- Copying, content and communism +/-
(BBC) Bill Gates, Microsoft's chairman and chief software architect, has been talking about the digital future. The other Bill, technology critic Bill Thompson, has been reading between the lines. Bill Gates thinks I'm a communist. Not the old-fashioned state socialist, but a 'new modern-day sort of communist', the sort who 'want to get rid of the incentive for musicians and movie-makers and software makers'. He clearly thinks that those of us who are concerned about the restrictions on creativity placed in our way by the extension of intellectual property law, and those who oppose software patents, pose a serious danger to the US economy and Microsoft's profitability.
- EU - Not-so-golden oldies +/-
(Economist) Over the next few decades a torrent of the most popular tracks from the Beatles, the Rolling Stones and many other artists will become public property in Europe, to the pleasure of fans and the consternation of the music industry. Music executives want the European Commission to protect them from unwelcome competition by extending the copyright term. Artists have rallied to the cause: Sir Cliff Richard, U2, Status Quo and Charles Aznavour all want the 50-year limit increased. The music industry points out that America gives artists almost twice as much copyright protection as Europe. America has repeatedly lengthened copyright terms, now giving performers protection for 95 years after publication.

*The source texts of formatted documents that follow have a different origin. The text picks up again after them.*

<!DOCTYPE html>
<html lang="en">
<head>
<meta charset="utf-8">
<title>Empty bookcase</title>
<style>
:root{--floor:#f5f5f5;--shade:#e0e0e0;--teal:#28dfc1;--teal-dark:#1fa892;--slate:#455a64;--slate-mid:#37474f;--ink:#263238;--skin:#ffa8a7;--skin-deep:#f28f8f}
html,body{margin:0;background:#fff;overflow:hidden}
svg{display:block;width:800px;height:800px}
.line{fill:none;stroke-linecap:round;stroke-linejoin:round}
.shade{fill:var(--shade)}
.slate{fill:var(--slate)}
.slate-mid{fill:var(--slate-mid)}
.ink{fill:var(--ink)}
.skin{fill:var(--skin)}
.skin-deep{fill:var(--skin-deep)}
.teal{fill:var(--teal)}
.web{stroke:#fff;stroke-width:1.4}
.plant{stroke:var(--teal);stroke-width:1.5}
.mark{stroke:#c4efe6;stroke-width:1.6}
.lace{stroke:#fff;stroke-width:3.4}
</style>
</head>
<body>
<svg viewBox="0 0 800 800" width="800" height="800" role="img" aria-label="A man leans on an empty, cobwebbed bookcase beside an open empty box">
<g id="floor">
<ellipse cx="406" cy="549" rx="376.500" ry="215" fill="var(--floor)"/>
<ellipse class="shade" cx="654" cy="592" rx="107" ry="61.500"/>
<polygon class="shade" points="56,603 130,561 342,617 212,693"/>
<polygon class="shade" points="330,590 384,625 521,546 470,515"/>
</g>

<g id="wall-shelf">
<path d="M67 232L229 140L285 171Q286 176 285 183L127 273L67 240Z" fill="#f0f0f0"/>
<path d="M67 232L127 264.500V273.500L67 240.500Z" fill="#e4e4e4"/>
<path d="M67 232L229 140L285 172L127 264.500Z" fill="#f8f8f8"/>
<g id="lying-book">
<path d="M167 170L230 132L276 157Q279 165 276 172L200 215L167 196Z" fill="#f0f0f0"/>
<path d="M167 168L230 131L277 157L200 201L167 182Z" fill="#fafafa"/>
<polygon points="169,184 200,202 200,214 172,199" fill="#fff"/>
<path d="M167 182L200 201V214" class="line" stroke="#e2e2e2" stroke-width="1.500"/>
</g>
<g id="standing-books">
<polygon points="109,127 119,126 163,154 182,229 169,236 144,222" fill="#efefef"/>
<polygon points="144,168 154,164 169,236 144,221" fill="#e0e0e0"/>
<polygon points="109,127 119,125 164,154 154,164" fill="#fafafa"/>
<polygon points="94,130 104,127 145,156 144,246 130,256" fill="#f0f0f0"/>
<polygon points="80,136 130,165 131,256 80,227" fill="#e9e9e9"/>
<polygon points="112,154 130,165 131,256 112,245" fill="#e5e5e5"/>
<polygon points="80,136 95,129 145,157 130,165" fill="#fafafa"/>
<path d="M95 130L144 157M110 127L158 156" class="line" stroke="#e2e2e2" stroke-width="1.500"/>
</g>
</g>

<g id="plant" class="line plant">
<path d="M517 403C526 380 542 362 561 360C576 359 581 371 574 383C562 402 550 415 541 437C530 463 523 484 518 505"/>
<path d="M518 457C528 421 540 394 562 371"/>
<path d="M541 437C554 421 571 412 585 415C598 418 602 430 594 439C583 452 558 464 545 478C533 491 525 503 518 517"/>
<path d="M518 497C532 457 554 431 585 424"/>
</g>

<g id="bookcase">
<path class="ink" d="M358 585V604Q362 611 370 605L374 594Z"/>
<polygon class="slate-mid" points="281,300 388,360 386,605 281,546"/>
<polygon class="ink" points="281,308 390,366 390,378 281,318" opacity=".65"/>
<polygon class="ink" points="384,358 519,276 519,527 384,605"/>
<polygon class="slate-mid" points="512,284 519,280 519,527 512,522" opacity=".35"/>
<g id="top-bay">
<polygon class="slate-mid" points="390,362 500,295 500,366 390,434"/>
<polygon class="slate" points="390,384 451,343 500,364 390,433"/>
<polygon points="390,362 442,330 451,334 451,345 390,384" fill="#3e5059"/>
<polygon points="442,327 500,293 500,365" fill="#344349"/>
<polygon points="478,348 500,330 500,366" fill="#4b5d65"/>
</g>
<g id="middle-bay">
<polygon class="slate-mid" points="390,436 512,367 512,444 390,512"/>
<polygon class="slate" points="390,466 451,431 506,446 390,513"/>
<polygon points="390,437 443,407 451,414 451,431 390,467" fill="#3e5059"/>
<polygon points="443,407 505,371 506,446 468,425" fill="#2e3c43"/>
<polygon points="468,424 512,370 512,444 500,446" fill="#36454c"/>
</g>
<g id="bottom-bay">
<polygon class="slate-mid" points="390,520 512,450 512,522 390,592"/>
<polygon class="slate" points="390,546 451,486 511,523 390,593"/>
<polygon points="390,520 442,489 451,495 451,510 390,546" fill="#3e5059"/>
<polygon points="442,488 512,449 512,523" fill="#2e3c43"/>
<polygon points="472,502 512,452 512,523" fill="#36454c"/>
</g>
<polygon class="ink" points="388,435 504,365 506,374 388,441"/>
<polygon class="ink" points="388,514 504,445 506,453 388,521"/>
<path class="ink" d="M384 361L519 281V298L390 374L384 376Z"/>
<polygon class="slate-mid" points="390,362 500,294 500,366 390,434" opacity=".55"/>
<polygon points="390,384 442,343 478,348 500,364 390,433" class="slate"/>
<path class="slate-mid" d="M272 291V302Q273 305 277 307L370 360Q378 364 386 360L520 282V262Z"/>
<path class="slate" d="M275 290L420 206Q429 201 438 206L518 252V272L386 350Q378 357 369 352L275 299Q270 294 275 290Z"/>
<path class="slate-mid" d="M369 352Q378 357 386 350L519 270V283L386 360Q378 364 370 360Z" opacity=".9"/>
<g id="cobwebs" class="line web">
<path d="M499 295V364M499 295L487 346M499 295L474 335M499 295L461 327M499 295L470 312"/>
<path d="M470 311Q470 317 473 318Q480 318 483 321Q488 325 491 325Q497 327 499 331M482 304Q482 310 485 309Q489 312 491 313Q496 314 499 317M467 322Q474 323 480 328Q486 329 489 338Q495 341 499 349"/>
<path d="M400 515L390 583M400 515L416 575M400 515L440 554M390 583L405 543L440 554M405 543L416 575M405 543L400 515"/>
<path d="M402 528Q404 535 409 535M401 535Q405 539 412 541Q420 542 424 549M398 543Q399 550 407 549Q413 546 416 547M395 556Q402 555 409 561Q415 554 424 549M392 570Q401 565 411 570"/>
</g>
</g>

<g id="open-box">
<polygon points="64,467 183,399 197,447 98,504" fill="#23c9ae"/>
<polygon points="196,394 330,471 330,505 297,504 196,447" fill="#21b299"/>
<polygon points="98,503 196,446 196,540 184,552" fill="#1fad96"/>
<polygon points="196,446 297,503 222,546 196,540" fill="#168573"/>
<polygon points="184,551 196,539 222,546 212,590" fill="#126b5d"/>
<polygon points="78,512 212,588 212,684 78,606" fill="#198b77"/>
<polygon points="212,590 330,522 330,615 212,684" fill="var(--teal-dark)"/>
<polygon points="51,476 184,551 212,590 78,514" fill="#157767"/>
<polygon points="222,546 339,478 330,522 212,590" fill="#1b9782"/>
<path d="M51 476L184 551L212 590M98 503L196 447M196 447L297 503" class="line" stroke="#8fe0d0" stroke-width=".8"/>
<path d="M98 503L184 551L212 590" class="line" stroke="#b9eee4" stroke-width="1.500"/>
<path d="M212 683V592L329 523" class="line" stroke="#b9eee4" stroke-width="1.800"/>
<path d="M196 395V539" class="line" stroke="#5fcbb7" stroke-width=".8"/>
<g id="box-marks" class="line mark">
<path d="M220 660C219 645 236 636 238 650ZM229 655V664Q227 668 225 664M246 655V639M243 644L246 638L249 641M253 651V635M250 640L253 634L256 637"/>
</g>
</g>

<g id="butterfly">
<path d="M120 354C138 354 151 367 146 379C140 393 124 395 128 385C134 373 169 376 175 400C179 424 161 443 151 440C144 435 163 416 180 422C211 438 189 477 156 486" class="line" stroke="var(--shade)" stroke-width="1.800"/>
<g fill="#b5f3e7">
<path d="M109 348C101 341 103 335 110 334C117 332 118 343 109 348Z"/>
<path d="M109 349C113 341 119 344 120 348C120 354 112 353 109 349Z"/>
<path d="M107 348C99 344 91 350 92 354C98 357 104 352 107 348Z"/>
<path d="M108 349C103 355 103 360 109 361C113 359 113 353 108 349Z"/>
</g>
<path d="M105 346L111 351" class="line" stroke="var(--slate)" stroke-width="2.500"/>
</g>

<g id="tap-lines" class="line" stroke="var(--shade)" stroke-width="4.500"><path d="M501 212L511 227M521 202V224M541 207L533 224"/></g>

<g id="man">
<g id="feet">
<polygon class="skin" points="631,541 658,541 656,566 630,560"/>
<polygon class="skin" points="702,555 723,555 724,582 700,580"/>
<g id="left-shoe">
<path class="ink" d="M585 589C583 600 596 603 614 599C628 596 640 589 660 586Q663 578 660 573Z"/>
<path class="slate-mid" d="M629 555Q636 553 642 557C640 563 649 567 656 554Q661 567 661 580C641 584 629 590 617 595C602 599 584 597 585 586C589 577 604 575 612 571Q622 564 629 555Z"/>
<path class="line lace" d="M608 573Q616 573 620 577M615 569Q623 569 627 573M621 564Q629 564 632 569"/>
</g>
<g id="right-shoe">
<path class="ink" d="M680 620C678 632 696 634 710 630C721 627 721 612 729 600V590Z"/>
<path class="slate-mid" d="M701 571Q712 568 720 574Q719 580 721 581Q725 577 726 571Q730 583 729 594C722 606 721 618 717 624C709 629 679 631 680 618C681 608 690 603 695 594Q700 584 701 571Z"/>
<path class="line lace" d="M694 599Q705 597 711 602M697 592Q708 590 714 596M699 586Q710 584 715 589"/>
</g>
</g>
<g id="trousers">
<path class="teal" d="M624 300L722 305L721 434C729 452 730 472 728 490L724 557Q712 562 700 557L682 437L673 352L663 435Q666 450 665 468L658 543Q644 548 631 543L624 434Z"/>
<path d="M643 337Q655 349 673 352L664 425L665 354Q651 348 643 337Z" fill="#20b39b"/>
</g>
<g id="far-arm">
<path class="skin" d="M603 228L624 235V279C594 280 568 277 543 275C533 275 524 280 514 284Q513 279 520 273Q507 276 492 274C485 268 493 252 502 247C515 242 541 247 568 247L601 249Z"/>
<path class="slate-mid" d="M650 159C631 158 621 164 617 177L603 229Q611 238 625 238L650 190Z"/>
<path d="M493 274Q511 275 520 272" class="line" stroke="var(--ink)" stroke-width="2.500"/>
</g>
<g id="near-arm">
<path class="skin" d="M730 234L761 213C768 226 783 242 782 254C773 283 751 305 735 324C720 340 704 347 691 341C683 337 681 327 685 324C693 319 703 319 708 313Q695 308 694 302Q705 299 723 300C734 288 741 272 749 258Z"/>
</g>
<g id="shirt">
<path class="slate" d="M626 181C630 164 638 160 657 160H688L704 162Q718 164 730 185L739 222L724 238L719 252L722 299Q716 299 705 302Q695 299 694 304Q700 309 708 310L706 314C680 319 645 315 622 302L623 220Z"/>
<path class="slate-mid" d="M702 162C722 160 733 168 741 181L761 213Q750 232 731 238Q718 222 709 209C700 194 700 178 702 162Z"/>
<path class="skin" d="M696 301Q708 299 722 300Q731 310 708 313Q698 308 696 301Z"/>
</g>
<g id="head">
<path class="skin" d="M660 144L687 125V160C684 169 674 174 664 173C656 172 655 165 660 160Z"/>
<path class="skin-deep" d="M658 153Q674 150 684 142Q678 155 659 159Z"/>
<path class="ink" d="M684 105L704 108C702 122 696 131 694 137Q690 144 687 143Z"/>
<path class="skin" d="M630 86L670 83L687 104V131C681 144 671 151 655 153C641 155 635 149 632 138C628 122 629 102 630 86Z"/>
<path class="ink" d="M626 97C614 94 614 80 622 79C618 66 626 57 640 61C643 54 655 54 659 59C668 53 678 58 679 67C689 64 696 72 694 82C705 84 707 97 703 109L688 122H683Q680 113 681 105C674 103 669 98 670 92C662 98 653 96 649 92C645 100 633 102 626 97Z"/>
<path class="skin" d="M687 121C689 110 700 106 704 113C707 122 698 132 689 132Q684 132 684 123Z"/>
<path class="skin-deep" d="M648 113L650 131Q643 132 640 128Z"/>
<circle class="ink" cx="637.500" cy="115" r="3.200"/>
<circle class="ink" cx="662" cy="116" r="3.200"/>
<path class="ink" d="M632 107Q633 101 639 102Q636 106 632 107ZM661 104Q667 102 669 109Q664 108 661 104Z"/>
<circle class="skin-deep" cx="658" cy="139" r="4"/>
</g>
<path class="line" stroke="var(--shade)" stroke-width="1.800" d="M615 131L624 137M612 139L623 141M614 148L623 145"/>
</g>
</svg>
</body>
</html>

- Online Groups Brag About Movie Piracy +/-
(AP) In not-too-secret online forums, Wesley Snipes' latest movie, 'Blade: Trinity,' is the subject of intense discussion and evaluation. But unlike typical movie fan sites, the chatter from visitors to Web sites like VCDQuality.com doesn't key on the vampire film's plot, acting or bloody visual effects. Instead, computer users dish out praise or criticism on the caliber of video and sound achieved by online groups whose sole mission is to make available unauthorized copies of Hollywood films within a day or two of a movie's debut, if not before.
- US - Copyright and Digital Media in a Post-Napster World +/-
(Harvard Law School) Berkman Center for Internet & Society. The Digital Media Project released a new report assessing how the digitization of music and movies has transformed not only businesses but copyright law and the idea of intellectual property. The report updates a whitepaper, released originally in 2003, to reflect major areas of change. In addition to new lawsuits and proposed legislation, one of the major developments since 2003 lies in international policy changes. The White Paper includes an International Supplement that offers an overview of the most fundamental shifts.
- US - Software firms want copyright law rewrite +/-
(CNET News.com) by Declan McCullagh. A group of large software companies has taken the first step toward a tussle with the telecommunications industry by asking Congress to rewrite copyright law so alleged Internet pirates can be more easily targeted by lawsuits. The Business Software Alliance, counts as members Microsoft, Autodesk, Borland, Intuit, Sybase and Symantec, has released a white paper that effectively describes its legislative proposals for 2005. The companies say they fear a revenue-sapping future in which software programs are traded as frequently and readily on peer-to-peer networks as MP3 music files are today.